▽

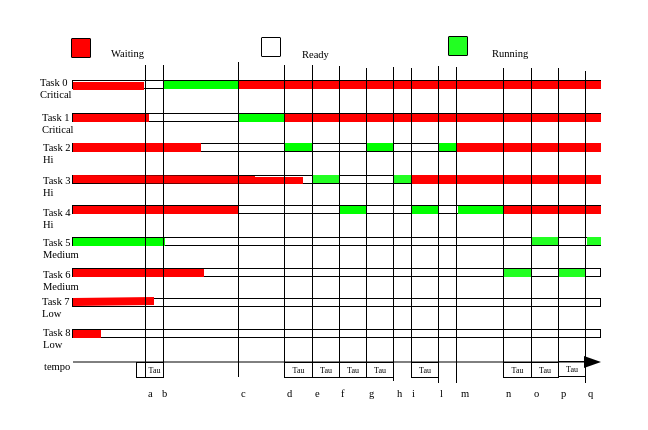
<!DOCTYPE html>
<html lang="en">
<head>
<meta charset="utf-8">
<title>Task scheduling timeline</title>
<style>
:root { --waiting: #ff0000; --ready: #ffffff; --running: #00ff00; --running-soft: #22ff22; --ink: #000000; }
* { box-sizing: border-box; }
html, body { margin: 0; overflow: hidden; background: var(--ready); }
.chart {
  position: relative; width: 648px; height: 430px; overflow: hidden;
  background: var(--ready); color: var(--ink);
  font: 10.5px/12px "Liberation Serif", "Times New Roman", serif;
}
.timeline { position: absolute; inset: 0; }
.track { fill: var(--ready); stroke: var(--ink); }
.waiting { fill: var(--waiting); }
.running { fill: var(--running); }
.running-soft { fill: var(--running-soft); }
.instants, .axis { stroke: var(--ink); fill: none; }
.label, .key, .swatch, .tau, .instant { position: absolute; left: var(--x); top: var(--y); margin: 0; white-space: nowrap; }
.swatch { width: 20px; height: 20px; border: 1px solid var(--ink); border-radius: 1px; }
.swatch.is-waiting { background: var(--waiting); }
.swatch.is-ready { background: var(--ready); }
.swatch.is-running { background: var(--running-soft); }
.tau {
  --y: 362px; width: 28px; height: 16px; border: 1px solid var(--ink);
  font-size: 8px; line-height: 15px; text-align: center;
}
.tau.is-crossed { padding-left: 9px; }
.instant { --y: 388px; }
</style>
</head>
<body>
<main class="chart">
  <svg class="timeline" width="648" height="430" viewBox="0 0 648 430" role="img" aria-label="Timeline of waiting, ready and running states for nine tasks">
    <defs><rect id="track" x="72.5" width="528" height="8"/></defs>
    <g class="track">
      <use href="#track" y="80.5"/>
      <use href="#track" y="113.5"/>
      <use href="#track" y="143.5"/>
      <use href="#track" y="175.5"/>
      <use href="#track" y="205.5"/>
      <use href="#track" y="237.5"/>
      <use href="#track" y="268.5"/>
      <use href="#track" y="298.5"/>
      <use href="#track" y="329.5"/>
    </g>
    <g class="waiting">
      <rect x="73" y="82" width="71" height="8"/>
      <rect x="238" y="81" width="363" height="8"/>
      <rect x="73" y="114" width="76" height="8"/>
      <rect x="284" y="114" width="317" height="8"/>
      <rect x="73" y="143" width="128" height="9"/>
      <rect x="457" y="143" width="144" height="9"/>
      <polygon points="73,175 255,176 255,177 303,177 303,184 73,183"/>
      <rect x="411" y="175" width="190" height="9"/>
      <rect x="73" y="206" width="165" height="8"/>
      <rect x="503" y="206" width="98" height="8"/>
      <rect x="73" y="269" width="131" height="8"/>
      <polygon points="73,298 154,297 154,305 73,306"/>
      <rect x="73" y="330" width="28" height="8"/>
    </g>
    <g class="running">
      <rect x="164" y="81" width="74" height="8"/>
      <rect x="238" y="114" width="46" height="8"/>
      <rect x="285" y="143" width="27" height="8"/>
      <rect x="366" y="143" width="28" height="8"/>
      <rect x="438" y="143" width="19" height="8"/>
      <rect x="339" y="206" width="27" height="8"/>
      <rect x="411" y="206" width="27" height="8"/>
      <rect x="458" y="206" width="45" height="8"/>
      <rect x="73" y="238" width="92" height="8"/>
    </g>
    <g class="running-soft">
      <rect x="312" y="175" width="27" height="8"/>
      <rect x="394" y="175" width="17" height="8"/>
      <rect x="531" y="237" width="28" height="8"/>
      <rect x="587" y="237" width="14" height="8"/>
      <rect x="503" y="269" width="28" height="8"/>
      <rect x="558" y="269" width="27" height="8"/>
    </g>
    <path class="instants" d="M145.5 65V378M163.5 65V378M238.5 62V377M284.5 65V378M312.5 65V378M339.5 66V378M366.5 68V378M393.5 67V381M411.5 68V378M438.5 66V383M456.5 67V383M503.5 68V378M531.5 68V378M558.5 68V378M585.5 71V383"/>
    <path class="axis" d="M73 362H586"/>
    <polygon points="584,356 601,362 584,368"/>
  </svg>

  <section aria-label="Legend">
    <span class="swatch is-waiting" style="--x:71px;--y:38px"></span>
    <span class="key" style="--x:111px;--y:48px">Waiting</span>
    <span class="swatch is-ready" style="--x:261px;--y:37px"></span>
    <span class="key" style="--x:302px;--y:49px">Ready</span>
    <span class="swatch is-running" style="--x:448px;--y:36px"></span>
    <span class="key" style="--x:492px;--y:48px">Running</span>
  </section>

  <section aria-label="Tasks">
    <p class="label" style="--x:40px;--y:77px">Task 0<br>Critical</p>
    <p class="label" style="--x:42px;--y:112px">Task 1<br>Critical</p>
    <p class="label" style="--x:43px;--y:142px">Task 2<br>Hi</p>
    <p class="label" style="--x:43px;--y:175px">Task 3<br>Hi</p>
    <p class="label" style="--x:43px;--y:207px">Task 4<br>Hi</p>
    <p class="label" style="--x:43px;--y:237px">Task 5<br>Medium</p>
    <p class="label" style="--x:43px;--y:269px">Task 6<br>Medium</p>
    <p class="label" style="--x:42px;--y:296px">Task 7<br>Low</p>
    <p class="label" style="--x:43px;--y:327px">Task 8<br>Low</p>
    <p class="label" style="--x:44px;--y:361px">tempo</p>
  </section>

  <section aria-label="Time slices">
    <span class="tau is-crossed" style="--x:136px">Tau</span>
    <span class="tau" style="--x:284px;width:29px">Tau</span>
    <span class="tau" style="--x:312px">Tau</span>
    <span class="tau" style="--x:339px">Tau</span>
    <span class="tau" style="--x:366px">Tau</span>
    <span class="tau" style="--x:411px">Tau</span>
    <span class="tau" style="--x:503px;width:29px">Tau</span>
    <span class="tau" style="--x:531px">Tau</span>
    <span class="tau" style="--x:558px;--y:361px">Tau</span>
  </section>

  <section aria-label="Instants">
    <span class="instant" style="--x:148px">a</span>
    <span class="instant" style="--x:162px">b</span>
    <span class="instant" style="--x:241px">c</span>
    <span class="instant" style="--x:287px">d</span>
    <span class="instant" style="--x:315px">e</span>
    <span class="instant" style="--x:341px">f</span>
    <span class="instant" style="--x:369px">g</span>
    <span class="instant" style="--x:397px">h</span>
    <span class="instant" style="--x:412px">i</span>
    <span class="instant" style="--x:440px">l</span>
    <span class="instant" style="--x:461px">m</span>
    <span class="instant" style="--x:506px">n</span>
    <span class="instant" style="--x:534px">o</span>
    <span class="instant" style="--x:561px">p</span>
    <span class="instant" style="--x:588px">q</span>
  </section>
</main>
</body>
</html>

△

== Task statement ==
When you retype the material above, copy each line exactly and drop whatever images appear in it.

== Answer section ==
<!DOCTYPE html>
<html lang="en">
<head>
<meta charset="utf-8">
<title>Task scheduling timeline</title>
<style>
:root { --waiting: #ff0000; --ready: #ffffff; --running: #00ff00; --running-soft: #22ff22; --ink: #000000; }
* { box-sizing: border-box; }
html, body { margin: 0; overflow: hidden; background: var(--ready); }
.chart {
  position: relative; width: 648px; height: 430px; overflow: hidden;
  background: var(--ready); color: var(--ink);
  font: 10.5px/12px "Liberation Serif", "Times New Roman", serif;
}
.timeline { position: absolute; inset: 0; }
.track { fill: var(--ready); stroke: var(--ink); }
.waiting { fill: var(--waiting); }
.running { fill: var(--running); }
.running-soft { fill: var(--running-soft); }
.instants, .axis { stroke: var(--ink); fill: none; }
.label, .key, .swatch, .tau, .instant { position: absolute; left: var(--x); top: var(--y); margin: 0; white-space: nowrap; }
.swatch { width: 20px; height: 20px; border: 1px solid var(--ink); border-radius: 1px; }
.swatch.is-waiting { background: var(--waiting); }
.swatch.is-ready { background: var(--ready); }
.swatch.is-running { background: var(--running-soft); }
.tau {
  --y: 362px; width: 28px; height: 16px; border: 1px solid var(--ink);
  font-size: 8px; line-height: 15px; text-align: center;
}
.tau.is-crossed { padding-left: 9px; }
.instant { --y: 388px; }
</style>
</head>
<body>
<main class="chart">
  <svg class="timeline" width="648" height="430" viewBox="0 0 648 430" role="img" aria-label="Timeline of waiting, ready and running states for nine tasks">
    <defs><rect id="track" x="72.5" width="528" height="8"/></defs>
    <g class="track">
      <use href="#track" y="80.5"/>
      <use href="#track" y="113.5"/>
      <use href="#track" y="143.5"/>
      <use href="#track" y="175.5"/>
      <use href="#track" y="205.5"/>
      <use href="#track" y="237.5"/>
      <use href="#track" y="268.5"/>
      <use href="#track" y="298.5"/>
      <use href="#track" y="329.5"/>
    </g>
    <g class="waiting">
      <rect x="73" y="82" width="71" height="8"/>
      <rect x="238" y="81" width="363" height="8"/>
      <rect x="73" y="114" width="76" height="8"/>
      <rect x="284" y="114" width="317" height="8"/>
      <rect x="73" y="143" width="128" height="9"/>
      <rect x="457" y="143" width="144" height="9"/>
      <polygon points="73,175 255,176 255,177 303,177 303,184 73,183"/>
      <rect x="411" y="175" width="190" height="9"/>
      <rect x="73" y="206" width="165" height="8"/>
      <rect x="503" y="206" width="98" height="8"/>
      <rect x="73" y="269" width="131" height="8"/>
      <polygon points="73,298 154,297 154,305 73,306"/>
      <rect x="73" y="330" width="28" height="8"/>
    </g>
    <g class="running">
      <rect x="164" y="81" width="74" height="8"/>
      <rect x="238" y="114" width="46" height="8"/>
      <rect x="285" y="143" width="27" height="8"/>
      <rect x="366" y="143" width="28" height="8"/>
      <rect x="438" y="143" width="19" height="8"/>
      <rect x="339" y="206" width="27" height="8"/>
      <rect x="411" y="206" width="27" height="8"/>
      <rect x="458" y="206" width="45" height="8"/>
      <rect x="73" y="238" width="92" height="8"/>
    </g>
    <g class="running-soft">
      <rect x="312" y="175" width="27" height="8"/>
      <rect x="394" y="175" width="17" height="8"/>
      <rect x="531" y="237" width="28" height="8"/>
      <rect x="587" y="237" width="14" height="8"/>
      <rect x="503" y="269" width="28" height="8"/>
      <rect x="558" y="269" width="27" height="8"/>
    </g>
    <path class="instants" d="M145.5 65V378M163.5 65V378M238.5 62V377M284.5 65V378M312.5 65V378M339.5 66V378M366.5 68V378M393.5 67V381M411.5 68V378M438.5 66V383M456.5 67V383M503.5 68V378M531.5 68V378M558.5 68V378M585.5 71V383"/>
    <path class="axis" d="M73 362H586"/>
    <polygon points="584,356 601,362 584,368"/>
  </svg>

  <section aria-label="Legend">
    <span class="swatch is-waiting" style="--x:71px;--y:38px"></span>
    <span class="key" style="--x:111px;--y:48px">Waiting</span>
    <span class="swatch is-ready" style="--x:261px;--y:37px"></span>
    <span class="key" style="--x:302px;--y:49px">Ready</span>
    <span class="swatch is-running" style="--x:448px;--y:36px"></span>
    <span class="key" style="--x:492px;--y:48px">Running</span>
  </section>

  <section aria-label="Tasks">
    <p class="label" style="--x:40px;--y:77px">Task 0<br>Critical</p>
    <p class="label" style="--x:42px;--y:112px">Task 1<br>Critical</p>
    <p class="label" style="--x:43px;--y:142px">Task 2<br>Hi</p>
    <p class="label" style="--x:43px;--y:175px">Task 3<br>Hi</p>
    <p class="label" style="--x:43px;--y:207px">Task 4<br>Hi</p>
    <p class="label" style="--x:43px;--y:237px">Task 5<br>Medium</p>
    <p class="label" style="--x:43px;--y:269px">Task 6<br>Medium</p>
    <p class="label" style="--x:42px;--y:296px">Task 7<br>Low</p>
    <p class="label" style="--x:43px;--y:327px">Task 8<br>Low</p>
    <p class="label" style="--x:44px;--y:361px">tempo</p>
  </section>

  <section aria-label="Time slices">
    <span class="tau is-crossed" style="--x:136px">Tau</span>
    <span class="tau" style="--x:284px;width:29px">Tau</span>
    <span class="tau" style="--x:312px">Tau</span>
    <span class="tau" style="--x:339px">Tau</span>
    <span class="tau" style="--x:366px">Tau</span>
    <span class="tau" style="--x:411px">Tau</span>
    <span class="tau" style="--x:503px;width:29px">Tau</span>
    <span class="tau" style="--x:531px">Tau</span>
    <span class="tau" style="--x:558px;--y:361px">Tau</span>
  </section>

  <section aria-label="Instants">
    <span class="instant" style="--x:148px">a</span>
    <span class="instant" style="--x:162px">b</span>
    <span class="instant" style="--x:241px">c</span>
    <span class="instant" style="--x:287px">d</span>
    <span class="instant" style="--x:315px">e</span>
    <span class="instant" style="--x:341px">f</span>
    <span class="instant" style="--x:369px">g</span>
    <span class="instant" style="--x:397px">h</span>
    <span class="instant" style="--x:412px">i</span>
    <span class="instant" style="--x:440px">l</span>
    <span class="instant" style="--x:461px">m</span>
    <span class="instant" style="--x:506px">n</span>
    <span class="instant" style="--x:534px">o</span>
    <span class="instant" style="--x:561px">p</span>
    <span class="instant" style="--x:588px">q</span>
  </section>
</main>
</body>
</html>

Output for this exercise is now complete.